((

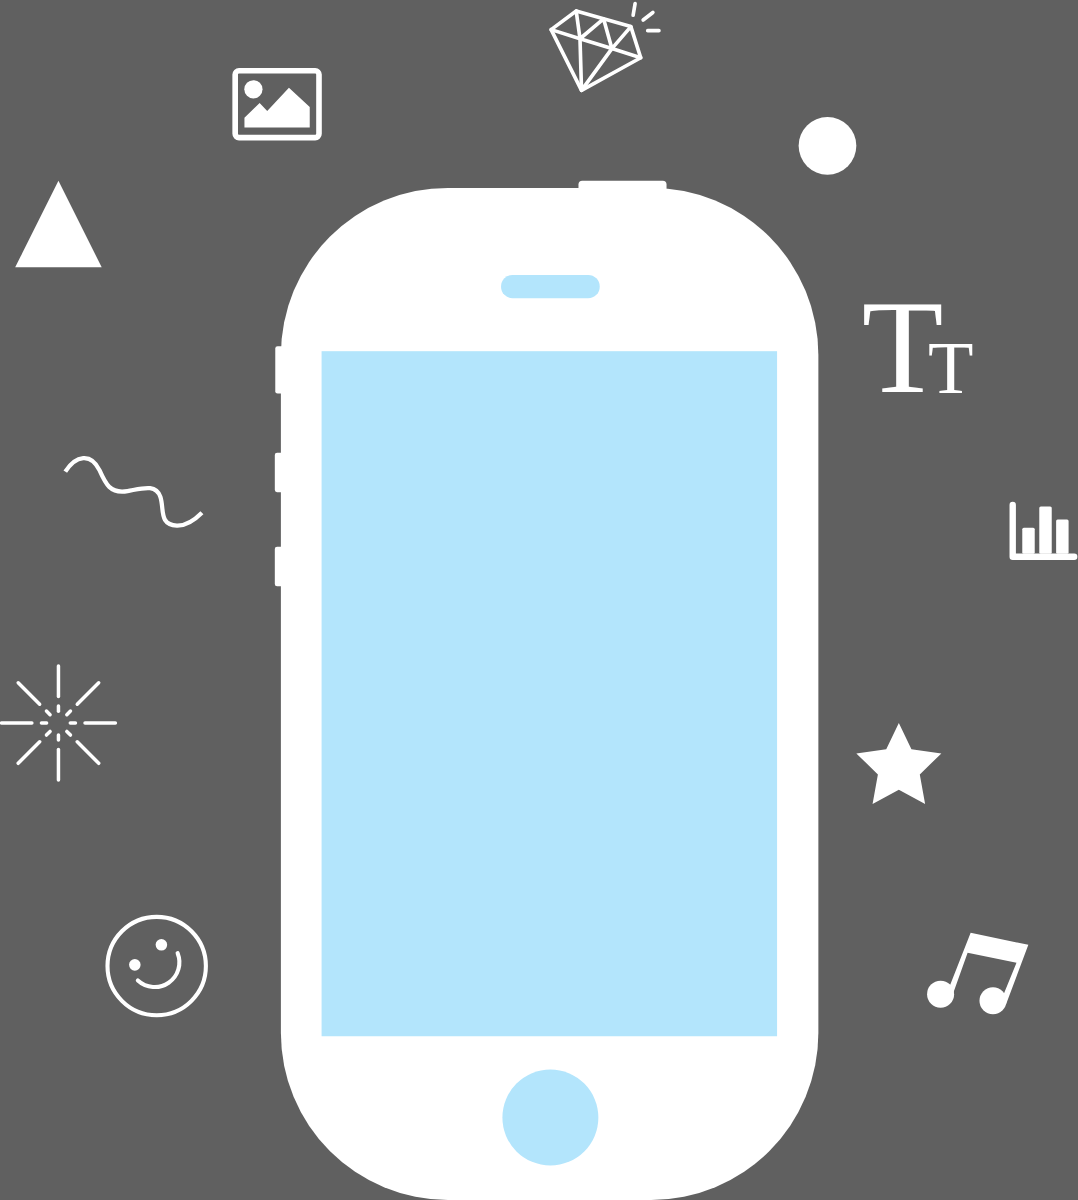
<!DOCTYPE html>
<html lang="en">
<head>
<meta charset="utf-8">
<title>Phone with creative icons</title>
<link rel="stylesheet" href="https://fonts.googleapis.com/css2?family=Tinos&display=swap">
<style>
  :root {
    --backdrop: #606060;
    --shape: #ffffff;
    --screen: #b3e5fc;
  }
  html, body { margin: 0; padding: 0; overflow: hidden; background: var(--backdrop); }
  .artboard { position: relative; width: 1078px; height: 1200px; overflow: hidden; background: var(--backdrop); }
  .artboard svg { display: block; width: 1078px; height: 1200px; }
  .solid { fill: var(--shape); }
  .tint { fill: var(--screen); }
  .line { fill: none; stroke: var(--shape); stroke-linecap: round; stroke-linejoin: round; }
  .type { font-family: "Tinos", "Times New Roman", serif; fill: var(--shape); }
</style>
</head>
<body>
<main class="artboard">
  <svg viewBox="0 0 710 790" preserveAspectRatio="none" role="img" aria-label="Smartphone surrounded by creative tool icons">
    <defs>
      <g id="ray">
        <path d="M0-17.5V-37.5" stroke-width="2.3"/>
        <path d="M0-7.8V-11.2" stroke-width="2.3"/>
      </g>
    </defs>

    <g id="phone">
      <g id="side-buttons" class="solid">
        <rect x="381" y="119" width="58" height="10" rx="2.5"/>
        <rect x="181.3" y="228" width="10" height="31" rx="1.5"/>
        <rect x="181" y="298" width="10" height="26" rx="1.5"/>
        <rect x="181" y="360" width="10" height="26" rx="1.5"/>
      </g>
      <rect id="body" class="solid" x="185" y="123.7" width="354" height="666.3" rx="110"/>
      <rect id="speaker" class="tint" x="330" y="181" width="65" height="15.3" rx="7.6"/>
      <rect id="display" class="tint" x="211.8" y="231.2" width="300" height="451"/>
      <circle id="home-button" class="tint" cx="362.5" cy="735.7" r="31.6"/>
    </g>

    <g id="picture-icon">
      <rect class="line" x="154.9" y="46.6" width="55.2" height="44" rx="2.5" stroke-width="3.7"/>
      <circle class="solid" cx="166.9" cy="58.8" r="6"/>
      <path class="solid" d="M161 84V77.5L171 67.8L176 73L190.3 57.8L204 70.5V84Z"/>
    </g>

    <g id="diamond-icon" class="line" stroke-width="2.4">
      <path d="M363 19.5L379.5 7.2L415.5 17.5L422 38L383 59.5Z"/>
      <path d="M363 19.5L382 25.5L403 32L422 38M382 25.5L383 59.5L403 32"/>
      <path d="M379.5 7.2L382 25.5L397.5 12.4L403 32L415.5 17.5"/>
      <path d="M417 10L418.3 2.3M423.6 13.2L430 8.2M426.6 20.2H434"/>
    </g>

    <circle id="circle-icon" class="solid" cx="545" cy="96" r="19"/>
    <path id="triangle-icon" class="solid" d="M38.5 119L67 176H10Z"/>

    <g id="text-icon" class="type">
      <text x="567.6" y="258.3" font-size="88">T</text>
      <text x="611.2" y="258.8" font-size="49">T</text>
    </g>

    <path id="squiggle-icon" class="line" style="stroke-linecap:butt" stroke-width="2.8" d="M43 310.5C50 299.500 60 298 65.500 309.500C69.500 318.500 72.500 325.300 84 323.300C94.500 321.400 102.500 318.600 105.600 327C108.300 335 104.500 345.500 116.500 346C123 346.200 128.500 342 133 337.500"/>

    <g id="burst-icon" class="line" transform="translate(38.5 476)">
      <use href="#ray"/>
      <use href="#ray" transform="rotate(45)"/>
      <use href="#ray" transform="rotate(90)"/>
      <use href="#ray" transform="rotate(135)"/>
      <use href="#ray" transform="rotate(180)"/>
      <use href="#ray" transform="rotate(225)"/>
      <use href="#ray" transform="rotate(270)"/>
      <use href="#ray" transform="rotate(315)"/>
    </g>

    <g id="smiley-icon">
      <circle class="line" cx="103.2" cy="636" r="32.4" stroke-width="2.7"/>
      <circle class="solid" cx="106.3" cy="622" r="3.8"/>
      <circle class="solid" cx="88.8" cy="635.2" r="3.8"/>
      <path class="line" stroke-width="2.7" d="M90.800 645.500A16.300 16.300 0 0 0 117 627.500"/>
    </g>

    <g id="chart-icon">
      <path class="line" stroke-width="4.2" d="M667 332.500V366.500H707.500"/>
      <g class="solid">
        <rect x="673.3" y="347.500" width="8.200" height="17" rx="1"/>
        <rect x="684.500" y="333.500" width="8.200" height="31" rx="1"/>
        <rect x="695.600" y="342" width="8.200" height="22.500" rx="1"/>
      </g>
    </g>

    <path id="star-icon" class="solid" d="M592 476L600.300 493.300L620 496L605.800 509.800L609.300 529.300L592 520L574.700 529.300L578.200 509.800L564 496L583.700 493.300Z"/>

    <g id="music-icon" class="solid">
      <path d="M639.300 614L677.300 622L662.500 661.500L658.800 660L669.500 633.800L637.300 627.300L626.500 657.500L622.800 656Z"/>
      <circle cx="619.500" cy="654.500" r="8.900"/>
      <circle cx="654" cy="658.800" r="8.900"/>
    </g>
  </svg>
</main>
</body>
</html>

))

» **Problem to solve**:
Ignore the images and quote every line of the listing exactly.

» **Result of the task**:
<!DOCTYPE html>
<html lang="en">
<head>
<meta charset="utf-8">
<title>Phone with creative icons</title>
<link rel="stylesheet" href="https://fonts.googleapis.com/css2?family=Tinos&display=swap">
<style>
  :root {
    --backdrop: #606060;
    --shape: #ffffff;
    --screen: #b3e5fc;
  }
  html, body { margin: 0; padding: 0; overflow: hidden; background: var(--backdrop); }
  .artboard { position: relative; width: 1078px; height: 1200px; overflow: hidden; background: var(--backdrop); }
  .artboard svg { display: block; width: 1078px; height: 1200px; }
  .solid { fill: var(--shape); }
  .tint { fill: var(--screen); }
  .line { fill: none; stroke: var(--shape); stroke-linecap: round; stroke-linejoin: round; }
  .type { font-family: "Tinos", "Times New Roman", serif; fill: var(--shape); }
</style>
</head>
<body>
<main class="artboard">
  <svg viewBox="0 0 710 790" preserveAspectRatio="none" role="img" aria-label="Smartphone surrounded by creative tool icons">
    <defs>
      <g id="ray">
        <path d="M0-17.5V-37.5" stroke-width="2.3"/>
        <path d="M0-7.8V-11.2" stroke-width="2.3"/>
      </g>
    </defs>

    <g id="phone">
      <g id="side-buttons" class="solid">
        <rect x="381" y="119" width="58" height="10" rx="2.5"/>
        <rect x="181.3" y="228" width="10" height="31" rx="1.5"/>
        <rect x="181" y="298" width="10" height="26" rx="1.5"/>
        <rect x="181" y="360" width="10" height="26" rx="1.5"/>
      </g>
      <rect id="body" class="solid" x="185" y="123.7" width="354" height="666.3" rx="110"/>
      <rect id="speaker" class="tint" x="330" y="181" width="65" height="15.3" rx="7.6"/>
      <rect id="display" class="tint" x="211.8" y="231.2" width="300" height="451"/>
      <circle id="home-button" class="tint" cx="362.5" cy="735.7" r="31.6"/>
    </g>

    <g id="picture-icon">
      <rect class="line" x="154.9" y="46.6" width="55.2" height="44" rx="2.5" stroke-width="3.7"/>
      <circle class="solid" cx="166.9" cy="58.8" r="6"/>
      <path class="solid" d="M161 84V77.5L171 67.8L176 73L190.3 57.8L204 70.5V84Z"/>
    </g>

    <g id="diamond-icon" class="line" stroke-width="2.4">
      <path d="M363 19.5L379.5 7.2L415.5 17.5L422 38L383 59.5Z"/>
      <path d="M363 19.5L382 25.5L403 32L422 38M382 25.5L383 59.5L403 32"/>
      <path d="M379.5 7.2L382 25.5L397.5 12.4L403 32L415.5 17.5"/>
      <path d="M417 10L418.3 2.3M423.6 13.2L430 8.2M426.6 20.2H434"/>
    </g>

    <circle id="circle-icon" class="solid" cx="545" cy="96" r="19"/>
    <path id="triangle-icon" class="solid" d="M38.5 119L67 176H10Z"/>

    <g id="text-icon" class="type">
      <text x="567.6" y="258.3" font-size="88">T</text>
      <text x="611.2" y="258.8" font-size="49">T</text>
    </g>

    <path id="squiggle-icon" class="line" style="stroke-linecap:butt" stroke-width="2.8" d="M43 310.5C50 299.500 60 298 65.500 309.500C69.500 318.500 72.500 325.300 84 323.300C94.500 321.400 102.500 318.600 105.600 327C108.300 335 104.500 345.500 116.500 346C123 346.200 128.500 342 133 337.500"/>

    <g id="burst-icon" class="line" transform="translate(38.5 476)">
      <use href="#ray"/>
      <use href="#ray" transform="rotate(45)"/>
      <use href="#ray" transform="rotate(90)"/>
      <use href="#ray" transform="rotate(135)"/>
      <use href="#ray" transform="rotate(180)"/>
      <use href="#ray" transform="rotate(225)"/>
      <use href="#ray" transform="rotate(270)"/>
      <use href="#ray" transform="rotate(315)"/>
    </g>

    <g id="smiley-icon">
      <circle class="line" cx="103.2" cy="636" r="32.4" stroke-width="2.7"/>
      <circle class="solid" cx="106.3" cy="622" r="3.8"/>
      <circle class="solid" cx="88.8" cy="635.2" r="3.8"/>
      <path class="line" stroke-width="2.7" d="M90.800 645.500A16.300 16.300 0 0 0 117 627.500"/>
    </g>

    <g id="chart-icon">
      <path class="line" stroke-width="4.2" d="M667 332.500V366.500H707.500"/>
      <g class="solid">
        <rect x="673.3" y="347.500" width="8.200" height="17" rx="1"/>
        <rect x="684.500" y="333.500" width="8.200" height="31" rx="1"/>
        <rect x="695.600" y="342" width="8.200" height="22.500" rx="1"/>
      </g>
    </g>

    <path id="star-icon" class="solid" d="M592 476L600.300 493.300L620 496L605.800 509.800L609.300 529.300L592 520L574.700 529.300L578.200 509.800L564 496L583.700 493.300Z"/>

    <g id="music-icon" class="solid">
      <path d="M639.300 614L677.300 622L662.500 661.500L658.800 660L669.500 633.800L637.300 627.300L626.500 657.500L622.800 656Z"/>
      <circle cx="619.500" cy="654.500" r="8.900"/>
      <circle cx="654" cy="658.800" r="8.900"/>
    </g>
  </svg>
</main>
</body>
</html>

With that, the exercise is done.